Cutaneous lesions in lupus erythematosus may prove very resistant to classical systemic and topical agents. These lesions usually appear in visible areas resulting in significant psychological effects. Therapy is often unsatisfactory because of recalcitrant disease or serious side effects from corticosteroids.
Over the last two decades, tacrolimus and the newer calcineurin inhibitor pimecrolimus have emerged as effective immunosuppressive and anti-inflammatory agents. The experience in atopic dermatitis showed that they are very effective and safe, especially in children and for facial lesions where only weak topical steroids can be used. These ointments are expensive, but a cost-effectiveness analysis showed that in the long term the cost is similar for tacrolimus and high-potency corticosteroids.71 They are not systemically absorbed, even when large areas of skin are affected, and their adverse reactions usually subside with continuation of treatment. Their use must be combined with sun protection because most of the cutaneous lesions in lupus are photosensitive.

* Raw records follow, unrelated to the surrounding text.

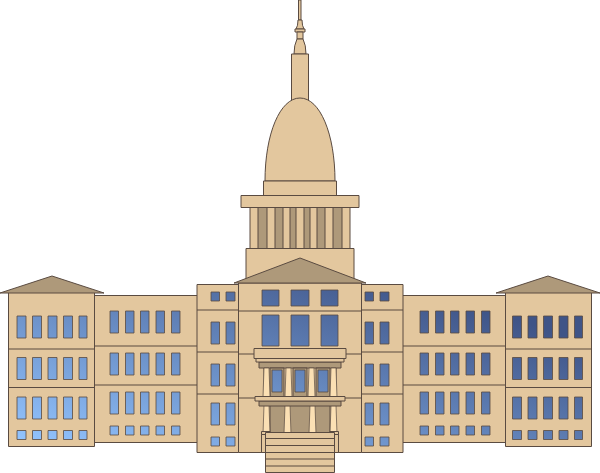
<!DOCTYPE html>
<html lang="en">
<head>
<meta charset="utf-8">
<title>Domed capitol building</title>
<style>
:root {
  --paper: #ffffff;
  --wall: #e3c79e;
  --shade: #ae997a;
  --column: #fbe0b4;
  --outline: #5a4b41;
  --glass-light: #92c4ff;
  --glass-dark: #3f5487;
}
html, body { margin: 0; background: var(--paper); overflow: hidden; }
svg { display: block; width: 600px; height: 473px; }
.building { stroke: var(--outline); stroke-width: 1; stroke-linejoin: round; }
.wall { fill: var(--wall); }
.shade { fill: var(--shade); }
.column { fill: var(--column); stroke-width: .7; }
.course { fill: none; stroke-width: 1.2; }
.windows { fill: url(#glass); stroke-width: .8; }
.glass-start { stop-color: var(--glass-light); }
.glass-end { stop-color: var(--glass-dark); }
</style>
</head>
<body>
<svg viewBox="0 0 600 473" role="img" aria-label="Sandstone capitol building with a tall dome and symmetrical wings">
  <defs>
    <linearGradient id="glass" gradientUnits="userSpaceOnUse" x1="17" y1="440" x2="105" y2="180">
      <stop class="glass-start" offset="0"/>
      <stop class="glass-end" offset="1"/>
    </linearGradient>
  </defs>

  <g class="building">
    <g id="dome">
      <path class="wall" d="M298.500 0h2.500v20h-2.500z"/>
      <path class="wall" d="M298 20h4q0 6 2 9h-8q2-3 2-9z"/>
      <rect class="wall" x="295" y="29" width="10" height="3"/>
      <rect class="wall" x="297" y="32" width="6" height="7"/>
      <path class="wall" d="M297 39h6q3 6 3 15h-12q0-9 3-15z"/>
      <rect class="wall" x="291.500" y="54" width="17" height="50"/>
      <path class="wall" d="M265 181C265 134 280 98 300 98S335 134 335 181z"/>
      <rect class="wall" x="263.500" y="181" width="73" height="15"/>
      <rect class="wall" x="250" y="207" width="100" height="42"/>
      <g class="shade">
        <rect x="258" y="207" width="9" height="42"/>
        <rect x="275" y="207" width="8" height="42"/>
        <rect x="290" y="207" width="6" height="42"/>
        <rect x="304" y="207" width="6" height="42"/>
        <rect x="317" y="207" width="8" height="42"/>
        <rect x="333" y="207" width="9" height="42"/>
      </g>
      <rect class="wall" x="241" y="195.500" width="118" height="12"/>
      <rect class="wall" x="246" y="248.500" width="108" height="36"/>
    </g>

    <g id="inner-wings">
      <rect class="wall" x="94.500" y="295.500" width="103" height="147"/>
      <rect class="wall" x="402.500" y="295.500" width="103" height="147"/>
      <path class="course" d="M95 346h102M95 385h102M403 346h102M403 385h102"/>
    </g>

    <g id="end-pavilions">
      <rect class="wall" x="8.500" y="292.500" width="86" height="154"/>
      <rect class="wall" x="505.500" y="292.500" width="86" height="154"/>
      <path class="course" d="M8 349h87M8 387.500h87M505 349h87M505 387.500h87"/>
      <polygon class="shade" points="0,293 52,276 104,293"/>
      <polygon class="shade" points="496,293 548,276 600,293"/>
    </g>

    <g id="central-block">
      <rect class="wall" x="197" y="284.500" width="41.500" height="168"/>
      <rect class="wall" x="361.500" y="284.500" width="41.500" height="168"/>
      <rect class="wall" x="238.500" y="283" width="123" height="169.500"/>
      <path class="course" d="M197 310h41M197 352h41M197 394h41M362 310h41M362 352h41M362 394h41M238 311h124M238 354h124M238 398h124"/>
      <polygon class="shade" points="234,283 300,258 366,283"/>
    </g>

    <g id="portico">
      <rect class="wall" x="264" y="367" width="72" height="30"/>
      <rect class="shade" x="270" y="405" width="60" height="30"/>
      <rect class="shade" x="259" y="362" width="82" height="6"/>
      <rect class="wall" x="256" y="358" width="88" height="4"/>
      <rect class="wall" x="254" y="348.500" width="92" height="10"/>
      <path class="shade" d="M270 368h14v29h-14zm23 0h14v29h-14zm23 0h14v29h-14z"/>
    </g>

    <g id="windows" class="windows">
      <g id="left-pavilion-windows">
        <path d="M17 316h9v22h-9zm15.500 0h9v22h-9zm15.500 0h9v22h-9zm15.500 0h9v22h-9zm15.500 0h8v22h-8z"/>
        <path d="M17 357.500h9v22h-9zm15.500 0h9v22h-9zm15.500 0h9v22h-9zm15.500 0h9v22h-9zm15.500 0h8v22h-8z"/>
        <path d="M17 397h9v22h-9zm15.500 0h9v22h-9zm15.500 0h9v22h-9zm15.500 0h9v22h-9zm15.500 0h8v22h-8z"/>
        <path d="M17 430.500h9v9h-9zm15.500 0h9v9h-9zm15.500 0h9v9h-9zm15.500 0h9v9h-9zm15.500 0h8v9h-8z"/>
      </g>
      <g id="left-wing-windows">
        <path d="M110 311h8.500v22h-8.500zm15.500 0h8.500v22h-8.500zm15 0h8.500v22h-8.500zm15.500 0h8.500v22h-8.500zm15.500 0h8.500v22h-8.500z"/>
        <path d="M110 353h8.500v22h-8.500zm15.500 0h8.500v22h-8.500zm15 0h8.500v22h-8.500zm15.500 0h8.500v22h-8.500zm15.500 0h8.500v22h-8.500z"/>
        <path d="M110 392h8.500v22h-8.500zm15.500 0h8.500v22h-8.500zm15 0h8.500v22h-8.500zm15.500 0h8.500v22h-8.500zm15.500 0h8.500v22h-8.500z"/>
        <path d="M110 426h8.500v9h-8.500zm15.500 0h8.500v9h-8.500zm15 0h8.500v9h-8.500zm15.500 0h8.500v9h-8.500zm15.500 0h8.500v9h-8.500z"/>
      </g>
      <g id="central-windows">
        <path d="M211 292h8.500v9h-8.500zm15 0h9v9h-9zM211 322h8.500v22h-8.500zm15 0h9v22h-9zM211 364h8.500v22h-8.500zm15 0h9v22h-9zM211 403h8.500v22h-8.500zm15 0h9v22h-9zM211 437h8.500v9h-8.500zm15 0h9v9h-9z"/>
        <path d="M365 292h8.500v9h-8.500zm15 0h9v9h-9zM365 322h8.500v22h-8.500zm15 0h9v22h-9zM365 364h8.500v22h-8.500zm15 0h9v22h-9zM365 403h8.500v22h-8.500zm15 0h9v22h-9zM365 437h8.500v9h-8.500zm15 0h9v9h-9z"/>
        <path d="M262 290h17v16h-17zm29 0h18v16h-18zm30 0h17v16h-17z"/>
        <path d="M262 315h17v31h-17zm29 0h18v31h-18zm30 0h17v31h-17z"/>
        <path d="M272 370h10v22h-10zm23 0h10v22h-10zm23 0h10v22h-10z"/>
      </g>
      <g id="right-wing-windows">
        <path d="M420 311h8.500v22h-8.500zm15.500 0h8.500v22h-8.500zm15 0h8.500v22h-8.500zm15.500 0h8.500v22h-8.500zm15.500 0h8.500v22h-8.500z"/>
        <path d="M420 353h8.500v22h-8.500zm15.500 0h8.500v22h-8.500zm15 0h8.500v22h-8.500zm15.500 0h8.500v22h-8.500zm15.500 0h8.500v22h-8.500z"/>
        <path d="M420 392h8.500v22h-8.500zm15.500 0h8.500v22h-8.500zm15 0h8.500v22h-8.500zm15.500 0h8.500v22h-8.500zm15.500 0h8.500v22h-8.500z"/>
        <path d="M420 426h8.500v9h-8.500zm15.500 0h8.500v9h-8.500zm15 0h8.500v9h-8.500zm15.500 0h8.500v9h-8.500zm15.500 0h8.500v9h-8.500z"/>
      </g>
      <g id="right-pavilion-windows">
        <path d="M512.500 316h9v22h-9zm15.500 0h9v22h-9zm15.500 0h9v22h-9zm15.500 0h9v22h-9zm15.500 0h8v22h-8z"/>
        <path d="M512.500 357.500h9v22h-9zm15.500 0h9v22h-9zm15.500 0h9v22h-9zm15.500 0h9v22h-9zm15.500 0h8v22h-8z"/>
        <path d="M512.500 397h9v22h-9zm15.500 0h9v22h-9zm15.500 0h9v22h-9zm15.500 0h9v22h-9zm15.500 0h8v22h-8z"/>
        <path d="M512.500 430.500h9v9h-9zm15.500 0h9v9h-9zm15.500 0h9v9h-9zm15.500 0h9v9h-9zm15.500 0h8v9h-8z"/>
      </g>
    </g>

    <g id="balcony-and-steps">
      <g class="column">
        <path d="M264 368h5l1 29h-7zM286 368h5l1 29h-7zM309 368h5l1 29h-7zM331 368h5l1 29h-7z"/>
        <path d="M264 405h5l1 29h-7zM285 405h5l1 29h-7zM310 405h5l1 29h-7zM331 405h5l1 29h-7z"/>
      </g>
      <rect class="shade" x="259" y="401" width="82" height="5"/>
      <rect class="wall" x="255" y="396.500" width="90" height="4.500"/>
      <path class="wall" d="M261.500 431.500h8.500v3.500h-8.500zM330 431.500h8.500v3.500h-8.500z"/>
      <rect class="wall" x="261.500" y="434.500" width="77" height="18"/>
      <rect class="wall" x="265.500" y="432.500" width="69" height="40"/>
      <path class="course" d="M266 438.500h68M266 445.500h68M266 452.500h68M266 459h68M266 466h68"/>
    </g>
  </g>
</svg>
</body>
</html>
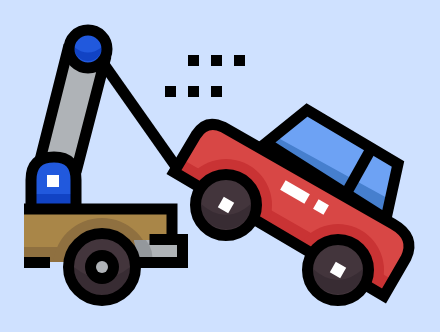
<!DOCTYPE html>
<html lang="en">
<head>
<meta charset="utf-8">
<title>Tow truck lifting a car</title>
<style>
:root {
  --sky: #cfe1ff; --ink: #000; --white: #fff;
  --steel: #afb3b7; --steel-dark: #94989c;
  --blue: #2159dd; --blue-dark: #1143c4;
  --wood: #a98648; --wood-dark: #8f7040;
  --red: #d84745; --red-dark: #c93334;
  --glass: #6da2f4; --glass-dark: #467fce;
  --tyre: #43353c; --tyre-dark: #382c33;
}
html, body { margin: 0; height: 100%; overflow: hidden; }
svg { display: block; width: 440px; height: 332px; background: var(--sky); }
.outline { fill: none; stroke: var(--ink); stroke-width: 11; }
.ink { fill: var(--ink); }
.white { fill: var(--white); }
.steel { fill: var(--steel); }
.steel-dark { fill: var(--steel-dark); }
.blue { fill: var(--blue); }
.blue-dark { fill: var(--blue-dark); }
.wood { fill: var(--wood); }
.wood-dark { fill: var(--wood-dark); }
.red { fill: var(--red); }
.red-dark { fill: var(--red-dark); }
.glass { fill: var(--glass); }
.glass-dark { fill: var(--glass-dark); }
.tyre { fill: var(--tyre); }
.tyre-dark { fill: var(--tyre-dark); }
</style>
</head>
<body>
<svg viewBox="0 0 440 332" role="img" aria-label="Tow truck crane lifting a red car">
  <defs>
    <path id="body-shape" d="M174 172L196 135Q206 119 223 127L393 224Q416 237 406 258L384 296Z"/>
    <path id="cabin-shape" d="M266 143L307 110L398 164L386 219Z"/>
    <clipPath id="body-clip"><use href="#body-shape"/></clipPath>
    <clipPath id="cabin-clip"><use href="#cabin-shape"/></clipPath>
    <clipPath id="bed-clip"><rect x="24" y="209" width="149" height="53"/></clipPath>
    <g id="car-wheel">
      <circle class="tyre" r="30.500"/>
      <path class="tyre-dark" d="M-26 -2Q0 22 26 -2A26 26 0 0 1 -26 -2Z"/>
      <circle class="outline" r="30.500"/>
      <rect class="white" x="-6" y="-6" width="12" height="12" transform="rotate(30)"/>
    </g>
    <rect id="dot" class="ink" width="11" height="11"/>
  </defs>

  <g id="speed-dots">
    <use href="#dot" x="188" y="55"/>
    <use href="#dot" x="211" y="55"/>
    <use href="#dot" x="234" y="55"/>
    <use href="#dot" x="165" y="86"/>
    <use href="#dot" x="188" y="86"/>
    <use href="#dot" x="211" y="86"/>
  </g>

  <g id="crane">
    <path class="outline" d="M103 63L177 168"/>
    <path class="steel" d="M69 46L38 168L78 180L107 56Z"/>
    <path class="outline" d="M69 45L38 168M106 56L76 172"/>
    <circle class="blue" cx="88" cy="49" r="19"/>
    <path class="blue-dark" d="M74 47Q88 58 102 47A14 14 0 0 1 74 47Z"/>
    <circle class="outline" cx="88" cy="49" r="19"/>
    <path class="blue" d="M31 209V180Q31 157 54 157Q76 157 76 180V209Z"/>
    <rect class="blue-dark" x="36" y="194" width="35" height="10"/>
    <path class="outline" d="M31 209V180Q31 157 54 157Q76 157 76 180V209"/>
    <rect class="white" x="47" y="175" width="12" height="12"/>
  </g>

  <g id="truck-bed">
    <rect class="steel" x="130" y="238" width="47" height="24"/>
    <path class="steel-dark" d="M130 238H150L155 262H130Z" opacity=".5"/>
    <rect class="wood" x="24" y="209" width="149" height="53"/>
    <g clip-path="url(#bed-clip)">
      <rect class="wood-dark" x="24" y="247" width="60" height="15"/>
      <circle class="wood-dark" cx="102" cy="267" r="49"/>
    </g>
    <path class="steel" d="M134 240H177V258L141 263Z"/>
    <path class="steel-dark" d="M134 240H146Q154 250 152 263H138Z"/>
    <path class="outline" d="M24 209H172V240M24 262.500H50"/>
    <path class="outline" d="M155 239.500H182.500V262.500H138M155 234V245"/>
    <circle class="tyre" cx="102" cy="267" r="33.500"/>
    <path class="tyre-dark" d="M74 267Q102 290 130 267A28 28 0 0 1 74 267Z"/>
    <circle class="outline" cx="102" cy="267" r="33.500"/>
    <circle class="ink" cx="102" cy="267" r="17"/>
    <circle class="steel" cx="102" cy="267" r="6"/>
  </g>

  <g id="car">
    <use class="glass" href="#cabin-shape"/>
    <g clip-path="url(#cabin-clip)">
      <path class="glass-dark" d="M260 128L400 205V235L255 150Z"/>
    </g>
    <use class="outline" href="#cabin-shape"/>
    <path class="outline" d="M371 149L347 192"/>
    <use class="red" href="#body-shape"/>
    <g clip-path="url(#body-clip)">
      <path class="red-dark" d="M180 158L400 284L384 300L170 176Z"/>
      <circle class="red-dark" cx="226" cy="205" r="46"/>
      <circle class="red-dark" cx="338" cy="270" r="46"/>
    </g>
    <use class="outline" href="#body-shape"/>
    <g id="body-shine" class="white">
      <rect x="-14" y="-5.500" width="28" height="11" transform="translate(295 192) rotate(30)"/>
      <rect x="-6" y="-5.500" width="12" height="11" transform="translate(321 207) rotate(30)"/>
    </g>
    <use href="#car-wheel" x="226" y="205"/>
    <use href="#car-wheel" x="338" y="270"/>
  </g>
</svg>
</body>
</html>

The usual effective treatment is application of the cream twice daily for at least four weeks, during which time improvement of symptoms is expected. Skin lesions in SLE can improve significantly in most patients, but this is less likely in patients with discoid lupus or SCLE. The response to treatment is partial in these particular types of cutaneous lupus and prolonged therapy may be needed, reflecting the chronicity and unresponsiveness of these lesions.72 Nevertheless, 50%–60% of patients report a partial or good response, an encouraging result if we consider that these cutaneous lesions are usually resistant to systemic or other topical agents. Recent studies have shown that combination of calcineurin inhibitors with steroids is more effective than monotherapy, suggesting that this should be considered for very resistant lesions.
Most of the publications are case reports with small numbers of patients. The only randomized, double-blind study showed calcineurin inhibitors and steroids had similar efficacy but without serious side effects, reflecting the necessity for more prospective trials with larger numbers of patients. The warning issued by the FDA regarding the possible low risk of cancer should be considered by the prescribing physician, especially as these agents remain off-label for use in lupus. A further consideration is the increased risk of lymphoma that is associated with having SLE,73 and so treatment should be limited to short periods of time. In conclusion, the data in the literature taken together suggest that topical calcineurin inhibitors can be considered to be a relatively safe and attractive alternative treatment for resistant cutaneous lesions in lupus erythematosus.
The authors report no conflict of interest in this work.